Zimbabwe’s mining lobby body, the Chamber of Mines, says the capital-intensive sector requires US$4 billion in working capital to ramp up output in the next five years.
Chamber of Mines president Toindepi Muganyi told delegates at a mining conference held in the capital on Wednesday that the platinum sector requires US$2,8 billion, while gold requires US$600 million and coal US$420 million. About US$28 million is needed for nickel and US$38 million for chrome.
However, local banks do not have the capacity to meet this huge capital requirement by mining companies.
ZB Financial Holdings head of corporate strategy Thomas Zawaira said the local mining sector has traditionally been financed through internal funding from revenue inflows, shareholders equity, debt finance and structured finance.
“Within the context of the multiple currency system, balance of payments developments remain a critical determinant of the expansion in the country’s bank deposit base and domestic money supply at large,” he said.
“This situation is attributable to the fact that the country is only able to increase its liquidity through exports, diaspora remittances, foreign investments and external lines of credit.”
He said while it is difficult to adequately fund mining in the short-term, in the long-run the issuance of corporate bonds, joint venture partnerships, royalty- based financing and lines of credit were alternative ways of securing funding.
Official figures show that the mining sector contributed 53% of the US$10,5 billion total exports between 2009 and 2014.
Muganyi said the platinum sector’s capital requirements of US$2,8 billion would enable the production of 22 tonnes whereas the gold sector’s US$600 million would capacitate the production of 30 tonnes per annum by 2020.
Nickel production will rise to 27 tonnes per annum while chrome 1,3 million tonnes.

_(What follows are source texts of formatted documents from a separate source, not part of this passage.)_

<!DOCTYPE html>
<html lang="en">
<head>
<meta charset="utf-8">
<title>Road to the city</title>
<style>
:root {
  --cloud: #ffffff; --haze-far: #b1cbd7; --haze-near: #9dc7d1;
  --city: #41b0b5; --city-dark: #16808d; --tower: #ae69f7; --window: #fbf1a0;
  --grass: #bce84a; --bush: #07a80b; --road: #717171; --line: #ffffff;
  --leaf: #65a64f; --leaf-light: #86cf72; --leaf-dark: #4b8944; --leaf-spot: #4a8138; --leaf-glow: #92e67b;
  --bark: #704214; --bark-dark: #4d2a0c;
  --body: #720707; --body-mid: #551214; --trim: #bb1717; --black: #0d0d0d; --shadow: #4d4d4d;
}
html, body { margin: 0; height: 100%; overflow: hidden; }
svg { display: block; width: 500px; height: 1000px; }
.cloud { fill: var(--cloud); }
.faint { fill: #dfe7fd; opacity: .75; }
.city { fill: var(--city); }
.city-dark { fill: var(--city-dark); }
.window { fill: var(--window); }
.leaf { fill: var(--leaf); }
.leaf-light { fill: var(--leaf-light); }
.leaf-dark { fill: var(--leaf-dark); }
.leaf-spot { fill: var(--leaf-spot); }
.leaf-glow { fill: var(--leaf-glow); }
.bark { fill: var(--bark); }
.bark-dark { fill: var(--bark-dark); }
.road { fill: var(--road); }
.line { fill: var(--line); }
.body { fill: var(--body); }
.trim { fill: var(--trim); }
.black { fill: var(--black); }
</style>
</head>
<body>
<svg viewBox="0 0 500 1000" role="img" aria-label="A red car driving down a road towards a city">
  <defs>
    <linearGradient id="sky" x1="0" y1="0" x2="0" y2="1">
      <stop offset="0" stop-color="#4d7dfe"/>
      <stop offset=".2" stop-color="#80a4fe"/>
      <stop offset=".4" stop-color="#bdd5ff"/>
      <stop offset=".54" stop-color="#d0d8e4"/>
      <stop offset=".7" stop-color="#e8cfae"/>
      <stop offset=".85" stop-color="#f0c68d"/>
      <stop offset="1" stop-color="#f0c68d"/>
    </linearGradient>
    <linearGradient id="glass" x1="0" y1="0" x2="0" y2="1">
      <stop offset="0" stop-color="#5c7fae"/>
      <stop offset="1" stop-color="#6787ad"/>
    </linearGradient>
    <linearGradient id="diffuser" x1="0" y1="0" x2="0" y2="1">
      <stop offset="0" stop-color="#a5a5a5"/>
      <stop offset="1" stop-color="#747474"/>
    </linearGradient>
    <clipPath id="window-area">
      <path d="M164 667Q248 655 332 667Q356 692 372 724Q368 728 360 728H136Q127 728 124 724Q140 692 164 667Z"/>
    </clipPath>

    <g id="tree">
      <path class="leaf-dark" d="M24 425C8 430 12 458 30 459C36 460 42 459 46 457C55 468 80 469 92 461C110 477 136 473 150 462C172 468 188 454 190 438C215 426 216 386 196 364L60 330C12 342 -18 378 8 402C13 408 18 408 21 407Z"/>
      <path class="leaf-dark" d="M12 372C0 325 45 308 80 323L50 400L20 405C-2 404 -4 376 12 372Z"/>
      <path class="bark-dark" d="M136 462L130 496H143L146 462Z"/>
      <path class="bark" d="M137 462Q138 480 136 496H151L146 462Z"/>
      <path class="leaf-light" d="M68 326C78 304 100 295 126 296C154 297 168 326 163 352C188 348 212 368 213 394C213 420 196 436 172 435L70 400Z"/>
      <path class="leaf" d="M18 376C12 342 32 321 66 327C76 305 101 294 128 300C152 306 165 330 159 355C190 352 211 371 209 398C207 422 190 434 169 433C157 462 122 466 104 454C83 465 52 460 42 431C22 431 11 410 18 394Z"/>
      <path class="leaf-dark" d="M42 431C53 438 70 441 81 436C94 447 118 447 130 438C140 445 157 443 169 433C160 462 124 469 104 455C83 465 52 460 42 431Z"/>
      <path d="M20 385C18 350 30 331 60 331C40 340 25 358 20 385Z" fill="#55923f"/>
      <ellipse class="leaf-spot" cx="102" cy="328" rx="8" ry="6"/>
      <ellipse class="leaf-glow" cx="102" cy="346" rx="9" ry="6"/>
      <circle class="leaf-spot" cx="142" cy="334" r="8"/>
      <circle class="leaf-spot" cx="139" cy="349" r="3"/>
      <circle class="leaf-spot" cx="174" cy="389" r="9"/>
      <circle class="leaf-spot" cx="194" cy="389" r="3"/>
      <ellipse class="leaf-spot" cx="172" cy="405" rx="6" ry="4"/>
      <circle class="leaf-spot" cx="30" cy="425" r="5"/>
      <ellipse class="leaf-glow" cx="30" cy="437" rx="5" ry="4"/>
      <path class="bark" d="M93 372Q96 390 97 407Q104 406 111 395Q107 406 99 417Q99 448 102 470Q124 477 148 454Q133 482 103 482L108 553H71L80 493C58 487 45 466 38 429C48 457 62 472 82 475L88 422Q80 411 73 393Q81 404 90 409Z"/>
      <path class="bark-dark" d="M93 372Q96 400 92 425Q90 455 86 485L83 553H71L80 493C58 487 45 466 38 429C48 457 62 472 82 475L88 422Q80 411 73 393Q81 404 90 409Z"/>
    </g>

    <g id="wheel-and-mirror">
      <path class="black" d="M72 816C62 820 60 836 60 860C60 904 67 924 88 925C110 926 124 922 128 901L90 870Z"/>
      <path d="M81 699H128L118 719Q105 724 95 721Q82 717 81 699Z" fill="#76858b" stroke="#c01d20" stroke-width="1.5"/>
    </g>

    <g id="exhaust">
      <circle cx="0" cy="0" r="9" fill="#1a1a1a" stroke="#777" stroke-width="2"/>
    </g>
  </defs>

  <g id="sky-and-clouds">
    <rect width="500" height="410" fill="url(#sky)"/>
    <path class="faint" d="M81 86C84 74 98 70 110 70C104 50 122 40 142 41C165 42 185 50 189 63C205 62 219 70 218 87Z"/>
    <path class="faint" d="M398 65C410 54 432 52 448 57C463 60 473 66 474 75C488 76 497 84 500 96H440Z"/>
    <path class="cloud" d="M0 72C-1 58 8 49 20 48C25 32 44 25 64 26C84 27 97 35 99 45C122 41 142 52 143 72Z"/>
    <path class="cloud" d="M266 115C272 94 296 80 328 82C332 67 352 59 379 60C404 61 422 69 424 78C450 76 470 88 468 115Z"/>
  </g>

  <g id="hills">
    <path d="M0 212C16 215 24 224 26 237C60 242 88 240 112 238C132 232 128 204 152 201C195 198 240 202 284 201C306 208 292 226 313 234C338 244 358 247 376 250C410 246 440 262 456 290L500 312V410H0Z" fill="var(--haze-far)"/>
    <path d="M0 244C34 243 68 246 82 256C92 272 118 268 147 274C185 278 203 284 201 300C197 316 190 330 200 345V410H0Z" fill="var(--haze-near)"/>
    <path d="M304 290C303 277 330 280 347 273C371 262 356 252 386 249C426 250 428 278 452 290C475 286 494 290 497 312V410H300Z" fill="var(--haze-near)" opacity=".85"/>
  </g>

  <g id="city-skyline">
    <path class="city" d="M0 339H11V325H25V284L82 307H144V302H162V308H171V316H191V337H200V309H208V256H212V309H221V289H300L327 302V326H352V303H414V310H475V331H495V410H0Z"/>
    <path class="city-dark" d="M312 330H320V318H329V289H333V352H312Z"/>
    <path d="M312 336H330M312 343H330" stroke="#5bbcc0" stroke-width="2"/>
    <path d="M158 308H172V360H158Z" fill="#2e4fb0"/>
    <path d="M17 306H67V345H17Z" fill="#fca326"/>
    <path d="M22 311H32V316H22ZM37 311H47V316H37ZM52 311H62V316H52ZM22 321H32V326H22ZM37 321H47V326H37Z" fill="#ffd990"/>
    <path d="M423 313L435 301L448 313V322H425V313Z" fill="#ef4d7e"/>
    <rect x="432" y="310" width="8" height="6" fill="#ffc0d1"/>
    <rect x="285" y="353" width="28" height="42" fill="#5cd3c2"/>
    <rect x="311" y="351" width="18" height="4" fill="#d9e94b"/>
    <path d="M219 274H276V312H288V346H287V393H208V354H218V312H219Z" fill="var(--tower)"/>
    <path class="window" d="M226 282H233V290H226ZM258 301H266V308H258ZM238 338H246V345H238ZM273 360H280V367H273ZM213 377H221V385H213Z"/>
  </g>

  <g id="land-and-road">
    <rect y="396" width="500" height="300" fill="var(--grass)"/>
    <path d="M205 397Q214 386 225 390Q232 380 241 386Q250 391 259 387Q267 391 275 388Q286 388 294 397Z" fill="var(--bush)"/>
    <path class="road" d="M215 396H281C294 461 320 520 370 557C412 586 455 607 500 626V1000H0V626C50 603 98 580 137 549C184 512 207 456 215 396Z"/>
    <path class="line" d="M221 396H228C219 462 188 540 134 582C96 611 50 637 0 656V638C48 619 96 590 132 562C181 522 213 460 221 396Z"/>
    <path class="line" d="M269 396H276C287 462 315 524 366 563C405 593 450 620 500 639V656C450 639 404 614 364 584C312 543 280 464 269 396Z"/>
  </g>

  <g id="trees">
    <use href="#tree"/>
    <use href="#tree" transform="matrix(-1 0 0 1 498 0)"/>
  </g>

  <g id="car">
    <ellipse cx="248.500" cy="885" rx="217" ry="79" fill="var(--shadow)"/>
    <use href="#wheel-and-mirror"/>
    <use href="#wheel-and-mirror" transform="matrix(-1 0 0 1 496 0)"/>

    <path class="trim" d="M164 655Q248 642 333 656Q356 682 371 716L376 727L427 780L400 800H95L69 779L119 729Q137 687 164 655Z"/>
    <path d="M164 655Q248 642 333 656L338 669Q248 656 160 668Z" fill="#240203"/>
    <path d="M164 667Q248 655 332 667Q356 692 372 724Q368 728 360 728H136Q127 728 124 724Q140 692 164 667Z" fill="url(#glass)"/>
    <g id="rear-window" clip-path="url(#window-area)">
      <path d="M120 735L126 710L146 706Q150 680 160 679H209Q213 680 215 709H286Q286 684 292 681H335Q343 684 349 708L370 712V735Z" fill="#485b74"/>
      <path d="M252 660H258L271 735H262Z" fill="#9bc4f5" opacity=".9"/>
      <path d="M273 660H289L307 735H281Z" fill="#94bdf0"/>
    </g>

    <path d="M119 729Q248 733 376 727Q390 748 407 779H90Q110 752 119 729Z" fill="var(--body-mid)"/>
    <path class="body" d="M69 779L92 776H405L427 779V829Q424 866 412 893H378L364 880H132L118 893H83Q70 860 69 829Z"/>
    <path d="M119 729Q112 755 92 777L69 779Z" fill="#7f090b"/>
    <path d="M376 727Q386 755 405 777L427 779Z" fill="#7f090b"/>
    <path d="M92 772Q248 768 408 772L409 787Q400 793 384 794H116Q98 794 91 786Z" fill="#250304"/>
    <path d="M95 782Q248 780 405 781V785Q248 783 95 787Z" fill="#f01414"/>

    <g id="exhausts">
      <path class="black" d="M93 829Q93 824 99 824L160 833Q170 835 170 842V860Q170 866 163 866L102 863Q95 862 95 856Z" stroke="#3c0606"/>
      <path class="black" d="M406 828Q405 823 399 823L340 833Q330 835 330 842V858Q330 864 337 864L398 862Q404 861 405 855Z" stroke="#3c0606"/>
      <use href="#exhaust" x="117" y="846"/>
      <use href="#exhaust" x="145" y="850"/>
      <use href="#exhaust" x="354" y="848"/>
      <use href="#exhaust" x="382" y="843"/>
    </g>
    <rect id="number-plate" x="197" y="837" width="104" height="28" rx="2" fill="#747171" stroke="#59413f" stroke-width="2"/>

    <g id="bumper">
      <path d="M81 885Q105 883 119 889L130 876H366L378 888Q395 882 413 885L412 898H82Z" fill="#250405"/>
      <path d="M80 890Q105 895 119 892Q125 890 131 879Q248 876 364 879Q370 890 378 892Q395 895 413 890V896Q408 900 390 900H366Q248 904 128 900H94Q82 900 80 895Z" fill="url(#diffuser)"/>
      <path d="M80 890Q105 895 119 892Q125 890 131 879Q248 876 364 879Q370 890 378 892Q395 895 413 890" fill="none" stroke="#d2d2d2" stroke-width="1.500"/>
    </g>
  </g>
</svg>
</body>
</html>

Coal is seen surging to 18 million tonnes per year.
The current fiscal and tax modelling reflects a strong correlation of the mining sector’s performance and contribution to new capital.

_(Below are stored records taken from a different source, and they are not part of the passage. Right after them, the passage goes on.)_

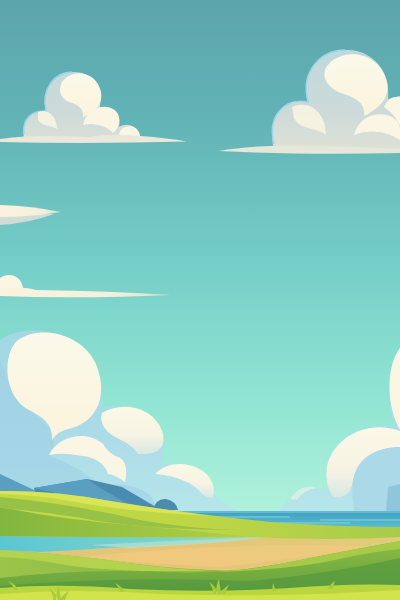
<!DOCTYPE html>
<html lang="en">
<head>
<meta charset="utf-8">
<title>Summer meadow by the sea</title>
<style>
:root {
  --cream: #fbf6e3;
  --shade: #cfdcd8;
  --hill: #5b9fc0;
  --hill-dark: #4a8bb0;
}
html, body { margin: 0; padding: 0; overflow: hidden; }
.landscape { display: block; width: 400px; height: 600px; }
.cream { fill: var(--cream); }
.shade { fill: var(--shade); }
.hill { fill: var(--hill); }
.hill-dark { fill: var(--hill-dark); }
</style>
</head>
<body>
<svg class="landscape" viewBox="0 0 400 600" role="img" aria-label="Green meadow, sea and big round clouds under a teal sky">
  <defs>
    <linearGradient id="sky" x1="0" y1="0" x2="0" y2="1">
      <stop offset="0" stop-color="#5ca5ac"/>
      <stop offset=".2" stop-color="#62b3b6"/>
      <stop offset=".45" stop-color="#76cfc8"/>
      <stop offset=".68" stop-color="#93e6d4"/>
      <stop offset=".88" stop-color="#b4f3dc"/>
      <stop offset="1" stop-color="#c8f5e4"/>
    </linearGradient>
    <linearGradient id="high-cloud" gradientUnits="userSpaceOnUse" x1="0" y1="50" x2="0" y2="153">
      <stop offset="0" stop-color="#bfd9dc"/>
      <stop offset=".6" stop-color="#cddad9"/>
      <stop offset="1" stop-color="#dfe2d6"/>
    </linearGradient>
    <linearGradient id="low-cloud" gradientUnits="userSpaceOnUse" x1="0" y1="335" x2="0" y2="512">
      <stop offset="0" stop-color="#a3d8e2"/>
      <stop offset=".55" stop-color="#acdbe8"/>
      <stop offset="1" stop-color="#b6e6ea"/>
    </linearGradient>
    <linearGradient id="puff" x1="0" y1="0" x2="0" y2="1">
      <stop offset="0" stop-color="#fbf9ea"/>
      <stop offset="1" stop-color="#fbf3dc"/>
    </linearGradient>
    <linearGradient id="puff-fade" x1="0" y1="0" x2="0" y2="1">
      <stop offset="0" stop-color="#fbf8e8"/>
      <stop offset=".6" stop-color="#f6f3e2"/>
      <stop offset="1" stop-color="#d8e8e2"/>
    </linearGradient>
    <linearGradient id="streak" x1="0" y1="0" x2="1" y2="0">
      <stop offset="0" stop-color="#fbf3df"/>
      <stop offset=".7" stop-color="#f4efdc"/>
      <stop offset="1" stop-color="#c9e2d6"/>
    </linearGradient>
    <linearGradient id="sea" x1="0" y1="0" x2="0" y2="1">
      <stop offset="0" stop-color="#3d9fc2"/>
      <stop offset="1" stop-color="#5cc0cf"/>
    </linearGradient>
    <linearGradient id="slope" x1="0" y1="0" x2="1" y2="0">
      <stop offset="0" stop-color="#c3d944"/>
      <stop offset=".5" stop-color="#bed645"/>
      <stop offset="1" stop-color="#a9cb4b"/>
    </linearGradient>
    <linearGradient id="slope-shade" x1="0" y1="0" x2="1" y2="0">
      <stop offset="0" stop-color="#82b63f"/>
      <stop offset="1" stop-color="#b2d045"/>
    </linearGradient>
    <linearGradient id="sand" x1="0" y1="0" x2="1" y2="0">
      <stop offset="0" stop-color="#d9c87c"/>
      <stop offset=".4" stop-color="#e8c377"/>
      <stop offset="1" stop-color="#dfcd7a"/>
    </linearGradient>
    <linearGradient id="lagoon" x1="0" y1="0" x2="1" y2="0">
      <stop offset="0" stop-color="#5cc6d2"/>
      <stop offset=".6" stop-color="#7ed3cd"/>
      <stop offset="1" stop-color="#b9d8a8"/>
    </linearGradient>
    <linearGradient id="meadow" x1="0" y1="0" x2="0" y2="1">
      <stop offset="0" stop-color="#8dbb45"/>
      <stop offset="1" stop-color="#5f9f3c"/>
    </linearGradient>
    <linearGradient id="bank" x1="0" y1="0" x2="1" y2="0">
      <stop offset="0" stop-color="#9cc44a"/>
      <stop offset="1" stop-color="#79ae42"/>
    </linearGradient>
    <path id="tuft" d="M0 0Q-2-8-9-12Q-4-4-5 0ZM-2 0Q-2-9 1-15Q2-7 3 0ZM2 0Q5-6 11-9Q8-4 7 0Z"/>
  </defs>

  <rect id="sky-area" width="400" height="600" fill="url(#sky)"/>

  <g id="high-cloud-left">
    <path fill="url(#high-cloud)" d="M24 138C21 121 31 110 46 111C41 88 56 72 74 72C93 72 103 89 100 107C113 106 122 116 119 127C127 122 138 126 140 136L150 140H20Z"/>
    <path fill="none" stroke="#9bd5ea" stroke-width="1.5" d="M24 134C22 120 31 110 46 111C41 88 55 72 72 72"/>
    <path fill="url(#puff)" d="M62 82C73 67 97 72 101 92C103 104 96 112 83 117C84 108 77 104 69 102C60 98 58 90 62 82Z"/>
    <path class="cream" opacity=".85" d="M38 112C48 108 57 117 57 129C50 125 42 126 38 120Z"/>
    <path class="cream" d="M83 125C86 110 102 103 113 109C122 114 121 127 113 133C107 126 94 122 83 125Z"/>
    <path class="cream" d="M119 136C119 124 138 122 140 136Z"/>
    <path fill="#e9e8da" d="M0 139C30 135 60 136 90 137Q110 133 140 136Q168 138 187 141.500Q90 144 0 142Z"/>
  </g>

  <g id="high-cloud-right">
    <path fill="url(#high-cloud)" d="M274 149C266 118 284 96 308 102C300 71 321 50 347 50C374 50 391 73 388 99L400 96V152H274Z"/>
    <path fill="none" stroke="#9bd5ea" stroke-width="1.500" d="M274 144C267 117 284 97 308 102C300 71 321 50 345 50"/>
    <path fill="url(#puff)" d="M327 66C343 46 380 52 387 82C390 98 380 108 364 116C366 104 356 98 344 94C328 89 320 77 327 66Z"/>
    <path class="cream" opacity=".85" d="M292 107C309 99 326 112 326 135C317 127 299 130 294 118Z"/>
    <path class="cream" d="M384 107C387 99 394 96 400 97V126C396 117 391 112 384 107Z"/>
    <path class="cream" d="M354 135C359 117 376 111 390 116Q398 119 400 128V140C386 131 370 129 354 135Z"/>
    <path fill="#e6e6d9" d="M219 151Q252 145 300 146Q352 146 400 149V153Q300 155 219 151Z"/>
  </g>

  <g id="streak-clouds">
    <path class="shade" d="M0 214H54Q30 223 0 225Z"/>
    <path fill="url(#streak)" d="M0 205Q32 206 61 212Q32 217 0 217Z"/>
    <path class="cream" d="M0 278C8 272 22 275 23 289H0Z"/>
    <path fill="url(#streak)" d="M0 288Q22 286 36 290Q110 291 171 295Q80 299 0 296Z"/>
  </g>

  <g id="horizon-cloud-left">
    <path fill="url(#low-cloud)" d="M0 340C16 329 36 329 54 333C86 341 102 370 102 408C130 400 160 416 164 444C165 452 162 459 160 464C186 460 210 472 214 494Q222 503 240 512H0Z"/>
    <path fill="#9fd0e6" opacity=".6" d="M0 360Q14 400 46 424Q60 440 50 456Q86 470 100 486Q130 480 150 495L160 512H0Z"/>
    <path fill="url(#puff)" d="M18 340C40 325 80 333 95 362C108 390 101 422 68 429Q58 431 52 440C53 424 43 417 29 410C3 397 2 353 18 340Z"/>
    <path fill="url(#puff-fade)" d="M102 413C124 400 156 408 163 434C166 450 155 455 138 454C128 440 118 441 107 431Q99 422 102 413Z"/>
    <path class="cream" d="M49 455C59 435 87 430 103 444Q108 453 118 457C128 461 127 474 125 482Q114 474 108 474C105 463 94 457 82 456Q63 452 49 455Z"/>
    <path fill="url(#puff-fade)" d="M155 474C171 458 198 463 209 477Q216 487 213 497C203 500 200 488 189 483Q173 475 155 474Z"/>
  </g>

  <g id="horizon-cloud-right">
    <path fill="url(#low-cloud)" d="M400 348C387 364 385 402 396 428C366 420 332 438 326 468Q323 480 328 490Q303 481 289 499L278 512H400Z"/>
    <path class="cream" d="M400 348C385 368 387 408 400 430Z"/>
    <path fill="url(#puff-fade)" d="M400 431C366 419 334 438 327 466Q324 484 333 497Q352 500 354 476C360 455 378 448 400 447Z"/>
    <path fill="#abd9e8" d="M400 447C374 447 352 462 352 490L354 512H400Z"/>
    <path fill="#d6efe4" d="M290 499Q301 483 317 488Q303 490 297 500Z"/>
    <path fill="#8fc6dc" d="M388 487L400 484V512H386Z"/>
  </g>

  <rect id="sea-area" y="511" width="400" height="18" fill="url(#sea)"/>
  <path id="sea-glints" stroke="#86d3dc" fill="none" d="M180 512H400M200 517H290M320 520H400M240 523H350"/>

  <g id="far-hills">
    <path class="hill" d="M0 474L34 490L46 500L0 502Z"/>
    <path class="hill-dark" d="M34 488L87 479L122 487L156 507L150 512H40Z"/>
    <path class="hill" d="M34 488L87 479L102 489L128 504L60 494Z"/>
    <path class="hill-dark" d="M153 510Q156 498 166 499Q176 501 178 510Z"/>
  </g>

  <rect id="shore" y="527" width="400" height="45" fill="url(#sand)"/>
  <path id="lagoon-water" fill="url(#lagoon)" d="M0 534H285Q250 541 180 544Q90 549 40 552L0 550Z"/>
  <path fill="#b5e3cf" opacity=".7" d="M90 545Q180 540 268 537Q220 544 130 548Z"/>

  <g id="hillside">
    <path fill="url(#slope)" d="M0 491Q52 490 110 501Q190 514 270 522Q340 527 400 527V537Q330 541 250 537Q120 538 0 536Z"/>
    <path fill="url(#slope-shade)" d="M0 507Q64 520 130 525Q190 530 250 537Q120 538 0 536Z"/>
    <path fill="#97c247" d="M0 497Q72 504 140 520Q190 529 240 530Q160 530 98 521Q50 512 0 508Z"/>
    <path fill="#d8e557" d="M0 491Q52 490 110 501Q160 509 210 516Q120 511 70 501Q36 495 0 494Z"/>
  </g>

  <path id="sand-highlight" fill="#f0cb80" opacity=".8" d="M80 557Q180 546 300 545Q350 545 370 547Q290 560 220 567Q150 564 80 557Z"/>

  <g id="foreground">
    <path fill="url(#bank)" d="M0 550Q70 554 128 563Q190 571 250 571L290 600H0Z"/>
    <path fill="#b3d24e" d="M0 550Q70 554 128 563Q170 569 215 571Q110 573 60 564Q30 558 0 557Z"/>
    <path fill="url(#meadow)" d="M400 541Q350 550 300 560Q250 571 190 573Q90 567 0 578V600H400Z"/>
    <path fill="#a5cb48" d="M400 541Q350 550 300 560Q260 569 215 572Q290 570 340 559Q370 552 400 549Z"/>
    <path fill="#4f9440" opacity=".6" d="M400 558Q330 574 250 581Q120 576 0 586V595H400Z"/>
    <path fill="#b9d63f" d="M0 588Q60 583 130 589Q210 593 290 588Q350 583 400 585V600H0Z"/>
    <path fill="#d3e34c" d="M0 594Q80 588 160 594Q270 598 400 590V600H0Z"/>
    <g id="grass" fill="#a9cc3c">
      <use href="#tuft" x="218" y="594"/>
      <use href="#tuft" x="58" y="600"/>
      <path d="M120 592Q119 587 115 583Q122 586 124 592ZM328 589Q330 584 335 581Q333 586 333 589ZM14 590Q12 584 8 581Q16 584 18 590ZM272 591L273 583L276 591Z"/>
    </g>
  </g>
</svg>
</body>
</html>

The mining sector contributes 10% of GDP and has contributed more than 50% of the US$1,9 billion in foreign direct investment inflows registered since 2009.
According to Muganyi, gold production has been on an upward trend.
From January to August 12 this year, three tonnes of bullion have been delivered with the figure expected to rise by 20% to 18,4 tonnes by year-end.
The platinum sector has produced 7,8 tonnes during the eight months to August and is expected to reach 11,8 tonnes by year-end although the figure remains below last year’s 12,4 tonnes.
As of end of August, chrome deliveries were pegged at 140 tonnes and are expected to rise to 210 tonnes by end of the year. Last year 408 tonnes was produced. A 48,5% decline is expected this year.
Coal output is expected to plummet by 38,1% to 3,9 tonnes from 6,3 tonnes produced last year.
The diamond sector produced 2 241 carats in the first eight months of the year and is anticipated to reach 3 360 by year end, a 29% drop from last year’s output of 4 773 carats.